→ WHAT TO WORK ON
Your answer should consist of the lines in the data below that contain "class".

→ TASK DATA
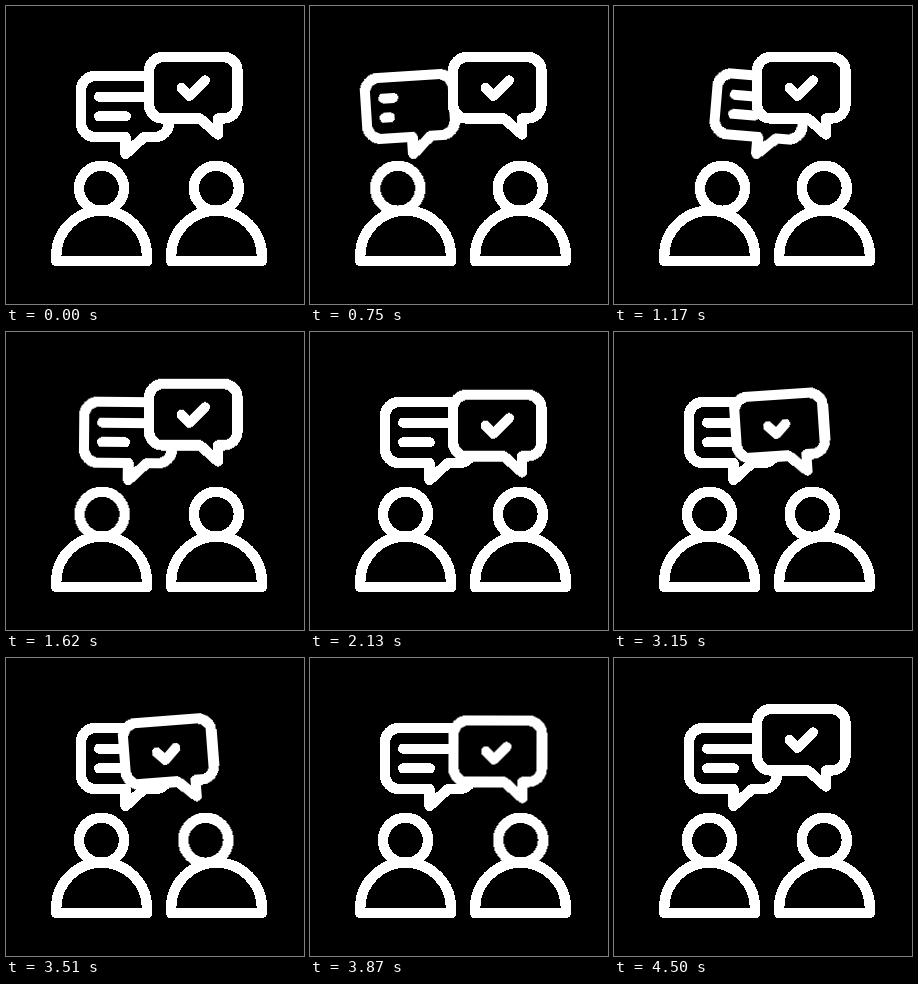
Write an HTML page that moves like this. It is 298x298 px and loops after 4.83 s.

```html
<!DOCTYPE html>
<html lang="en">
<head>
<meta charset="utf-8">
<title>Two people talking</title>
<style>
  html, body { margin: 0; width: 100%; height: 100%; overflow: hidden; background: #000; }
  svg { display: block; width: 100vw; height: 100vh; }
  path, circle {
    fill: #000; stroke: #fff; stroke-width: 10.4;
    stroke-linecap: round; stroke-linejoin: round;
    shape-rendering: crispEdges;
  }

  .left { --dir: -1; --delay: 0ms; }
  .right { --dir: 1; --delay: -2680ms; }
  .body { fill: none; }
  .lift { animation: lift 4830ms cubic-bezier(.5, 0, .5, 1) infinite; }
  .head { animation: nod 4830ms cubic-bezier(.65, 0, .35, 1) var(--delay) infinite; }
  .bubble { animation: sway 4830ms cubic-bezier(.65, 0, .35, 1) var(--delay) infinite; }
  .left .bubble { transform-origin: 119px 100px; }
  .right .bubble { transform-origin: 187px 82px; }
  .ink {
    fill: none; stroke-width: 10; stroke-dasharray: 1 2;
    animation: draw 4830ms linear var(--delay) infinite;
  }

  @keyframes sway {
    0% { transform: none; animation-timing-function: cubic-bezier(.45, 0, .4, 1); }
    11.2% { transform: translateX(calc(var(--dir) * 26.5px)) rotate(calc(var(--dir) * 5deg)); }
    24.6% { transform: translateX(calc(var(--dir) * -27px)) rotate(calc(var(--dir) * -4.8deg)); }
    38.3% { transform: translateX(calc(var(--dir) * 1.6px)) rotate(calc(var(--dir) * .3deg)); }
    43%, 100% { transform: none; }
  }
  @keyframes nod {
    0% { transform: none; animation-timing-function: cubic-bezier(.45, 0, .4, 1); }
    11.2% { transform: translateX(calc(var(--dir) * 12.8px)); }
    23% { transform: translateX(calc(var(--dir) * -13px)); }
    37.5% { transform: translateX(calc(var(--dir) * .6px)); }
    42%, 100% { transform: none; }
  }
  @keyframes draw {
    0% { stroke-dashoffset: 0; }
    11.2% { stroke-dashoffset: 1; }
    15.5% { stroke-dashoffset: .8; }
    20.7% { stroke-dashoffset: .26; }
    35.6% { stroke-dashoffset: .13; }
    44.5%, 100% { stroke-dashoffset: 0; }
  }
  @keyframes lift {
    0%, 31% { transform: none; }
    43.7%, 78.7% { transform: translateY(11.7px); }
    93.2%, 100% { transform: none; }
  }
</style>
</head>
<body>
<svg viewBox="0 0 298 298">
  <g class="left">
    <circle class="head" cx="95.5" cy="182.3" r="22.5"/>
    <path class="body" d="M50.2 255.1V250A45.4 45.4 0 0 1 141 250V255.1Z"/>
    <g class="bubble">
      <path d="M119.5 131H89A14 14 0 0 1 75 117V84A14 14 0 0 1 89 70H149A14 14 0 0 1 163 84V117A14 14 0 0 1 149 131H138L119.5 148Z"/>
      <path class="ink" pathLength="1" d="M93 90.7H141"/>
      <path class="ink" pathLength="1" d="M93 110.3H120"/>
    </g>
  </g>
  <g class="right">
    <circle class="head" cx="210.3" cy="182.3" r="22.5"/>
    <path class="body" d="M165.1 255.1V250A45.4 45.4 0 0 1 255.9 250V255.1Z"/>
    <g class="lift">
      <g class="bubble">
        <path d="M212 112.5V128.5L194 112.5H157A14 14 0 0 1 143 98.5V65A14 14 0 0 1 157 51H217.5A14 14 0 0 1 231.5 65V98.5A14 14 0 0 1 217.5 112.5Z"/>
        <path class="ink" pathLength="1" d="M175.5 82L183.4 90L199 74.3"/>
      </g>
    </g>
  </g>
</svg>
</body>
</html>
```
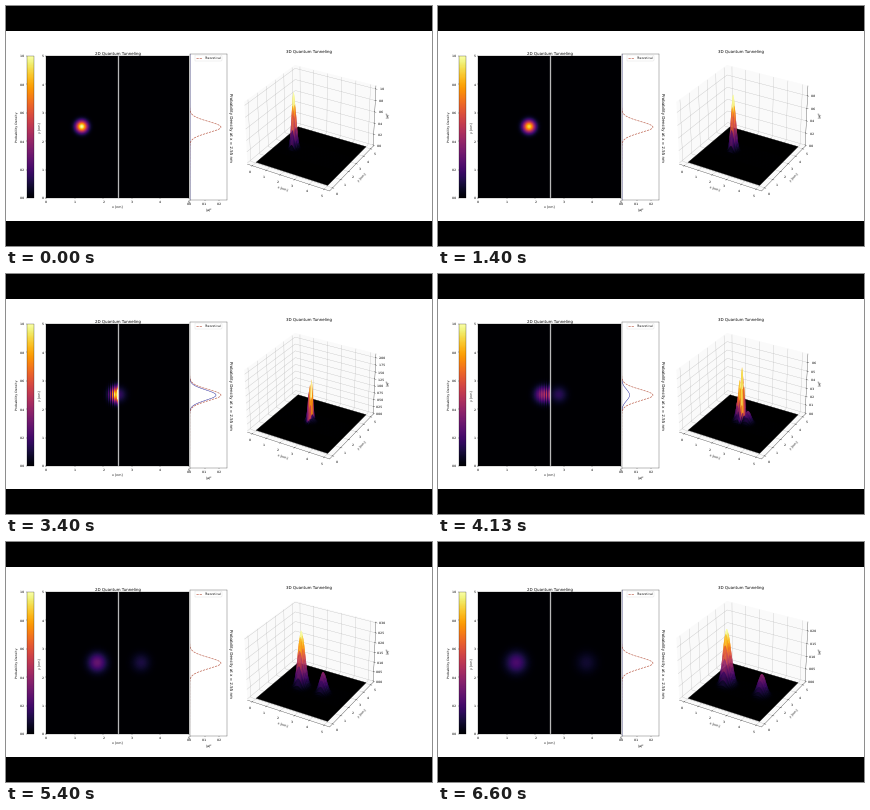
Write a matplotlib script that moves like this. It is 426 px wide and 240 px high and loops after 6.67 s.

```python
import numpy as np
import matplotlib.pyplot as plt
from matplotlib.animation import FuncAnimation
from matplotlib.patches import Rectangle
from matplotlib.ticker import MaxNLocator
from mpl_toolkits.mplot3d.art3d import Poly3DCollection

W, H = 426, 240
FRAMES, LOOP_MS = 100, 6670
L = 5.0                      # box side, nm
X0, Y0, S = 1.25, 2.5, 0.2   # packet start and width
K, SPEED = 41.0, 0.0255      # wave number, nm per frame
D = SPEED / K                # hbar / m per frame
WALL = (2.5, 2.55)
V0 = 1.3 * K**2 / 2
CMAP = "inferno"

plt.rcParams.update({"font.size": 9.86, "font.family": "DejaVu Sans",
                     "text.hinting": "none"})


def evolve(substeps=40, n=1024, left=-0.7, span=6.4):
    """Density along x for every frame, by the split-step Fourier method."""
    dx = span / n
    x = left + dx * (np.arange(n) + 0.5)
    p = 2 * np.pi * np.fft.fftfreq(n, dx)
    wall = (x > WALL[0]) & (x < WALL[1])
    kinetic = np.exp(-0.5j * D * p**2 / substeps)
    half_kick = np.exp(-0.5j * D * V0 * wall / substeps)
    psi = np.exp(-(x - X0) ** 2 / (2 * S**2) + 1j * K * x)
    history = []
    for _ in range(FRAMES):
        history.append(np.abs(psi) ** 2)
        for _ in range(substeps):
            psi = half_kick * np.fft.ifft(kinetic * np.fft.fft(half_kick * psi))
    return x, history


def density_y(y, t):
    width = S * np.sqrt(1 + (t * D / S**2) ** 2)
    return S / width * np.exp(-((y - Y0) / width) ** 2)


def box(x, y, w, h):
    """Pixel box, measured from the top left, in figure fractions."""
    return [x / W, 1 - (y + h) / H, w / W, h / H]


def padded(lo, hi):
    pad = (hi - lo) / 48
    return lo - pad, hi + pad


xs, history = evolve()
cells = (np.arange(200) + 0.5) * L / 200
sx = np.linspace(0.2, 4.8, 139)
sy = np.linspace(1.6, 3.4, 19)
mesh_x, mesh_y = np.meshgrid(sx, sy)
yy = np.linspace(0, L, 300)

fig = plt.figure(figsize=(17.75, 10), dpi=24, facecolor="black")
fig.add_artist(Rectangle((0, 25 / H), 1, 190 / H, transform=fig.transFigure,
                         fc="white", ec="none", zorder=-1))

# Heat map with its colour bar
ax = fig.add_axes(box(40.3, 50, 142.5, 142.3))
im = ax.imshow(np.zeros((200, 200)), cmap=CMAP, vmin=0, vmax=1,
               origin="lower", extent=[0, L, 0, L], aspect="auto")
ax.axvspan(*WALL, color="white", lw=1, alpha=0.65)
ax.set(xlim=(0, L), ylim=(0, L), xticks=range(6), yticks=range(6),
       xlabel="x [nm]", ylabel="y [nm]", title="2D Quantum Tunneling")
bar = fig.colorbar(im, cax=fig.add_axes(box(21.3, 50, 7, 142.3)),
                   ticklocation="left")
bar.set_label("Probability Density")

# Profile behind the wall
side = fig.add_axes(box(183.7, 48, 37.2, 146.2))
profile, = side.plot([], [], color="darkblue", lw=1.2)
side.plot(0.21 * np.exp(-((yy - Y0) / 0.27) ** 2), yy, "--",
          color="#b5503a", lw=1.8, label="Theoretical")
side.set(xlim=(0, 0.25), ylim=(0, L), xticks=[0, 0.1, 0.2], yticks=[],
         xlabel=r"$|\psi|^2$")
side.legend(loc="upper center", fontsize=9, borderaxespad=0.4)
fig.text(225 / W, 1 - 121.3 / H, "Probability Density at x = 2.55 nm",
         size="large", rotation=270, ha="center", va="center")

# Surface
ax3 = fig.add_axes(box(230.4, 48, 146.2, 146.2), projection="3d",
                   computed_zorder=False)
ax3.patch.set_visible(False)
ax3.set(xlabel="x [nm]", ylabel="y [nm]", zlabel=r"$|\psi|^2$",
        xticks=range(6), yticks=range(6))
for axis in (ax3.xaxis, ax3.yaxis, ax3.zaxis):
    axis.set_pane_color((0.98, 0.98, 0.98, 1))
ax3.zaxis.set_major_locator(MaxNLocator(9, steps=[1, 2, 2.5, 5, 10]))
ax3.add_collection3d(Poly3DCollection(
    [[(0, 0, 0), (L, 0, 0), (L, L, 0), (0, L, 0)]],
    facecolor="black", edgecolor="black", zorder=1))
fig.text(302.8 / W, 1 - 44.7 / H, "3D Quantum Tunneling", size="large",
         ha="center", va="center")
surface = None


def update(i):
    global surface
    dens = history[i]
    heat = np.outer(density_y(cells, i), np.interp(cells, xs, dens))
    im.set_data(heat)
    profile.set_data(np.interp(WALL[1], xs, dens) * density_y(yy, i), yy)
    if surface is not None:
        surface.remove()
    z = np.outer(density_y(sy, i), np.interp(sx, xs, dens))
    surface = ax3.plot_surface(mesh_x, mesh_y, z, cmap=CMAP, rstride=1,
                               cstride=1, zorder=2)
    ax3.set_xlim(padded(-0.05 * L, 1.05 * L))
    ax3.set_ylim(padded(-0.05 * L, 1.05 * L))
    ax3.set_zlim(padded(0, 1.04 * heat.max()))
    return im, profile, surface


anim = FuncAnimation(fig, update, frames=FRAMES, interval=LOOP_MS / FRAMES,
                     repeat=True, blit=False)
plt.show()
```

→ THE COMPLETED TASK
  <g class="left">
    <circle class="head" cx="95.5" cy="182.3" r="22.5"/>
    <path class="body" d="M50.2 255.1V250A45.4 45.4 0 0 1 141 250V255.1Z"/>
    <g class="bubble">
      <path class="ink" pathLength="1" d="M93 90.7H141"/>
      <path class="ink" pathLength="1" d="M93 110.3H120"/>
  <g class="right">
    <circle class="head" cx="210.3" cy="182.3" r="22.5"/>
    <path class="body" d="M165.1 255.1V250A45.4 45.4 0 0 1 255.9 250V255.1Z"/>
    <g class="lift">
      <g class="bubble">
        <path class="ink" pathLength="1" d="M175.5 82L183.4 90L199 74.3"/>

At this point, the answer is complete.